== GIVEN RECORDS

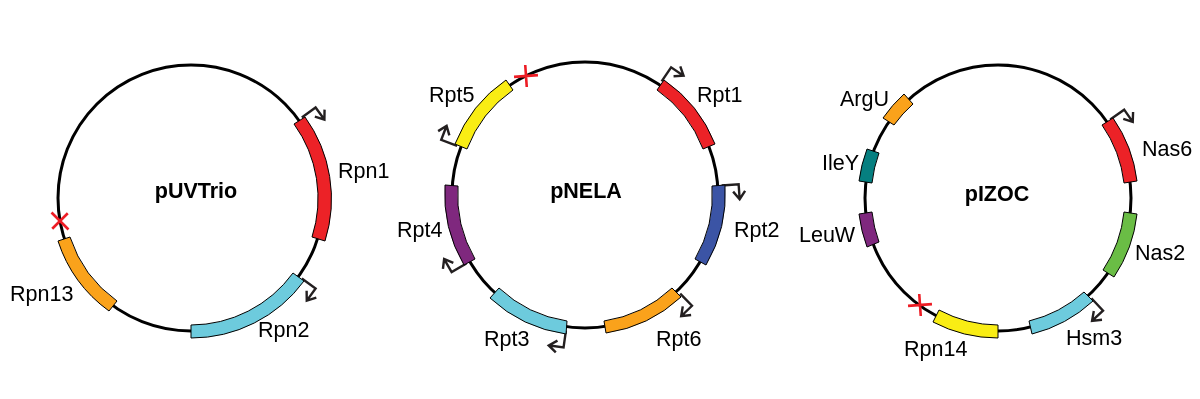
<!DOCTYPE html>
<html lang="en">
<head>
<meta charset="utf-8">
<title>Plasmid maps</title>
<style>
:root {
  --ink: #000;
  --arrow: #231f20;
  --paper: #fff;
  --red: #ec2227;
  --orange: #faa21b;
  --yellow: #f9ed14;
  --sky: #6dcbdd;
  --blue: #3b54a5;
  --purple: #7f287e;
  --teal: #067f80;
  --green: #6abd45;
  --stop: #ed1c24;
}
* { box-sizing: border-box; margin: 0; }
html, body { width: 1200px; height: 399px; overflow: hidden; background: var(--paper); }
.maps {
  display: grid;
  grid-template-columns: 395px 400px 405px;
  width: 1200px;
  height: 399px;
  font: 21.5px/24px "Liberation Sans", Arial, sans-serif;
  color: var(--ink);
}
.plasmid { position: relative; }
.plasmid svg { position: absolute; inset: 0; width: 100%; height: 100%; overflow: visible; }
.gene, .name { position: absolute; left: var(--x); top: var(--y); white-space: nowrap; }
.name { font-size: 21.5px; line-height: 24px; font-weight: 700; transform: translateX(-50%); }
.backbone { fill: none; stroke: var(--ink); stroke-width: 3; }
.segments { stroke: var(--ink); stroke-width: 1; }
.promoters { fill: none; stroke: var(--arrow); stroke-width: 2.4; }
.terminator { fill: none; stroke: var(--stop); stroke-width: 2.6; }
.red { fill: var(--red); }
.orange { fill: var(--orange); }
.yellow { fill: var(--yellow); }
.sky { fill: var(--sky); }
.blue { fill: var(--blue); }
.purple { fill: var(--purple); }
.teal { fill: var(--teal); }
.green { fill: var(--green); }
</style>
</head>
<body>
<main class="maps">

  <figure class="plasmid">
    <svg aria-hidden="true">
      <defs>
        <circle id="backbone" r="133"/>
        <path id="promoter" d="M137 0H154V14M148 7L154 15L160 7"/>
        <path id="terminator" d="M-12 0H12M0 -11V11"/>
      </defs>
      <g transform="translate(191 198)">
        <use href="#backbone" class="backbone"/>
        <g class="promoters">
          <use href="#promoter" transform="rotate(-36)"/>
          <use href="#promoter" transform="rotate(36)"/>
        </g>
        <g class="segments">
          <path class="red" d="M114 -81A140 140 0 0 1 134 43L121 39A127 127 0 0 0 103 -74Z"/>
          <path class="sky" d="M113 83A140 140 0 0 1 0 140V127A127 127 0 0 0 102 75Z"/>
          <path class="orange" d="M-82 113A140 140 0 0 1 -133 43L-121 39A127 127 0 0 0 -74 103Z"/>
        </g>
        <use href="#terminator" class="terminator" transform="translate(-131 23) rotate(45)"/>
      </g>
    </svg>
    <h2 class="name" style="--x:196px;--y:179px">pUVTrio</h2>
    <span class="gene" style="--x:338px;--y:159px">Rpn1</span>
    <span class="gene" style="--x:258px;--y:318px">Rpn2</span>
    <span class="gene" style="--x:10px;--y:282px">Rpn13</span>
  </figure>

  <figure class="plasmid">
    <svg aria-hidden="true">
      <g transform="translate(190 195)">
        <use href="#backbone" class="backbone"/>
        <g class="promoters">
          <use href="#promoter" transform="rotate(-56)"/>
          <use href="#promoter" transform="rotate(-4)"/>
          <use href="#promoter" transform="rotate(46)"/>
          <use href="#promoter" transform="rotate(98)"/>
          <use href="#promoter" transform="rotate(150)"/>
          <use href="#promoter" transform="rotate(201)"/>
        </g>
        <g class="segments">
          <path class="red" d="M79 -115A140 140 0 0 1 130 -51L118 -46A127 127 0 0 0 72 -105Z"/>
          <path class="blue" d="M140 -10A140 140 0 0 1 121 70L110 64A127 127 0 0 0 127 -9Z"/>
          <path class="orange" d="M96 102A140 140 0 0 1 21 138L19 126A127 127 0 0 0 87 93Z"/>
          <path class="sky" d="M-19 139A140 140 0 0 1 -95 103L-86 93A127 127 0 0 0 -18 126Z"/>
          <path class="purple" d="M-121 70A140 140 0 0 1 -140 -10L-127 -9A127 127 0 0 0 -110 64Z"/>
          <path class="yellow" d="M-130 -51A140 140 0 0 1 -79 -115L-72 -105A127 127 0 0 0 -118 -46Z"/>
        </g>
        <use href="#terminator" class="terminator" transform="translate(-59 -119) rotate(-4)"/>
      </g>
    </svg>
    <h2 class="name" style="--x:191px;--y:179px">pNELA</h2>
    <span class="gene" style="--x:302px;--y:83px">Rpt1</span>
    <span class="gene" style="--x:339px;--y:218px">Rpt2</span>
    <span class="gene" style="--x:261px;--y:327px">Rpt6</span>
    <span class="gene" style="--x:89px;--y:327px">Rpt3</span>
    <span class="gene" style="--x:2px;--y:218px">Rpt4</span>
    <span class="gene" style="--x:34px;--y:83px">Rpt5</span>
  </figure>

  <figure class="plasmid">
    <svg aria-hidden="true">
      <g transform="translate(203 198)">
        <use href="#backbone" class="backbone"/>
        <g class="promoters">
          <use href="#promoter" transform="rotate(-35)"/>
          <use href="#promoter" transform="rotate(47)"/>
        </g>
        <g class="segments">
          <path class="red" d="M115 -80A140 140 0 0 1 139 -17L126 -15A127 127 0 0 0 104 -73Z"/>
          <path class="green" d="M139 16A140 140 0 0 1 116 79L105 72A127 127 0 0 0 126 14Z"/>
          <path class="sky" d="M95 103A140 140 0 0 1 34 136L31 123A127 127 0 0 0 86 94Z"/>
          <path class="yellow" d="M0 140A140 140 0 0 1 -65 124L-59 112A127 127 0 0 0 0 127Z"/>
          <path class="purple" d="M-131 49A140 140 0 0 1 -139 16L-126 14A127 127 0 0 0 -119 44Z"/>
          <path class="teal" d="M-139 -17A140 140 0 0 1 -131 -49L-119 -45A127 127 0 0 0 -126 -15Z"/>
          <path class="orange" d="M-115 -80A140 140 0 0 1 -94 -104L-85 -94A127 127 0 0 0 -104 -73Z"/>
        </g>
        <use href="#terminator" class="terminator" transform="translate(-78 107) rotate(-4)"/>
      </g>
    </svg>
    <h2 class="name" style="--x:202px;--y:182px">pIZOC</h2>
    <span class="gene" style="--x:347px;--y:137px">Nas6</span>
    <span class="gene" style="--x:340px;--y:241px">Nas2</span>
    <span class="gene" style="--x:271px;--y:326px">Hsm3</span>
    <span class="gene" style="--x:109px;--y:337px">Rpn14</span>
    <span class="gene" style="--x:4px;--y:223px">LeuW</span>
    <span class="gene" style="--x:27px;--y:151px">IleY</span>
    <span class="gene" style="--x:45px;--y:87px">ArgU</span>
  </figure>

</main>
</body>
</html>
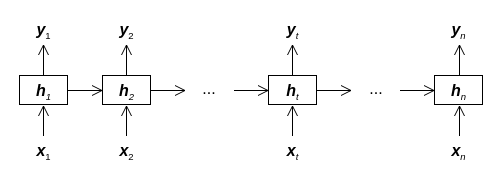
<!DOCTYPE html>
<html lang="en">
<head>
<meta charset="utf-8">
<title>Recurrent network unrolled over time</title>
<style>
:root { --ink: #000; --paper: #fff; }
* { box-sizing: border-box; }
html, body { margin: 0; overflow: hidden; background: var(--paper); }
.diagram {
  position: relative; width: 503px; height: 181px; overflow: hidden;
  background: var(--paper); color: var(--ink);
  font: 16px/20px "Liberation Sans", Arial, sans-serif;
}
.arrows { position: absolute; left: 0; top: 0; fill: none; stroke: var(--ink); stroke-width: 1; }
.step { position: absolute; top: 20px; width: 49px; height: 141px; text-align: center; }
.step-1 { left: 19px; }
.step-2 { left: 102px; }
.step-t { left: 268px; }
.step-n { left: 434px; }
.output, .hidden, .input { position: absolute; left: 0; width: 49px; white-space: nowrap; }
.output { top: 0; }
.hidden { top: 55px; height: 30px; padding-top: 5px; border: 1px solid var(--ink); }
.input { top: 121px; }
b { font-style: italic; }
sub { position: relative; top: 4px; font-size: 9.5px; line-height: 0; vertical-align: baseline; }
.italic { font-style: italic; }
.gap { position: absolute; top: 79px; width: 30px; text-align: center; }
.gap-1 { left: 194px; }
.gap-2 { left: 361px; }
</style>
</head>
<body>
<main class="diagram">
  <svg class="arrows" width="503" height="181" viewBox="0 0 503 181" aria-hidden="true">
    <defs>
      <path id="up" d="M0 30V0M-5 10L0 0L5 10"/>
      <path id="right" d="M0 0H34M24 -5L34 0L24 5"/>
      <g id="step-arrows"><use href="#up" y="45"/><use href="#up" y="106"/></g>
    </defs>
    <use href="#step-arrows" x="43.5"/>
    <use href="#step-arrows" x="126.5"/>
    <use href="#step-arrows" x="292.5"/>
    <use href="#step-arrows" x="459.5"/>
    <use href="#right" x="68" y="90.5"/>
    <use href="#right" x="151" y="90.5"/>
    <use href="#right" x="234" y="90.5"/>
    <use href="#right" x="317" y="90.5"/>
    <use href="#right" x="400" y="90.5"/>
  </svg>

  <section class="step step-1">
    <div class="output"><b>y</b><sub>1</sub></div>
    <div class="hidden"><b>h</b><sub class="italic">1</sub></div>
    <div class="input"><b>x</b><sub>1</sub></div>
  </section>
  <section class="step step-2">
    <div class="output"><b>y</b><sub>2</sub></div>
    <div class="hidden"><b>h</b><sub class="italic">2</sub></div>
    <div class="input"><b>x</b><sub>2</sub></div>
  </section>
  <div class="gap gap-1">...</div>
  <section class="step step-t">
    <div class="output"><b>y</b><sub class="italic">t</sub></div>
    <div class="hidden"><b>h</b><sub class="italic">t</sub></div>
    <div class="input"><b>x</b><sub class="italic">t</sub></div>
  </section>
  <div class="gap gap-2">...</div>
  <section class="step step-n">
    <div class="output"><b>y</b><sub class="italic">n</sub></div>
    <div class="hidden"><b>h</b><sub class="italic">n</sub></div>
    <div class="input"><b>x</b><sub class="italic">n</sub></div>
  </section>
</main>
</body>
</html>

====

ACTIVITY - Where does the word "purple" occur in the records? Return every line that holds it.

ANSWER TO THIS PROBLEM -
  --purple: #7f287e;
.purple { fill: var(--purple); }
          <path class="purple" d="M-121 70A140 140 0 0 1 -140 -10L-127 -9A127 127 0 0 0 -110 64Z"/>
          <path class="purple" d="M-131 49A140 140 0 0 1 -139 16L-126 14A127 127 0 0 0 -119 44Z"/>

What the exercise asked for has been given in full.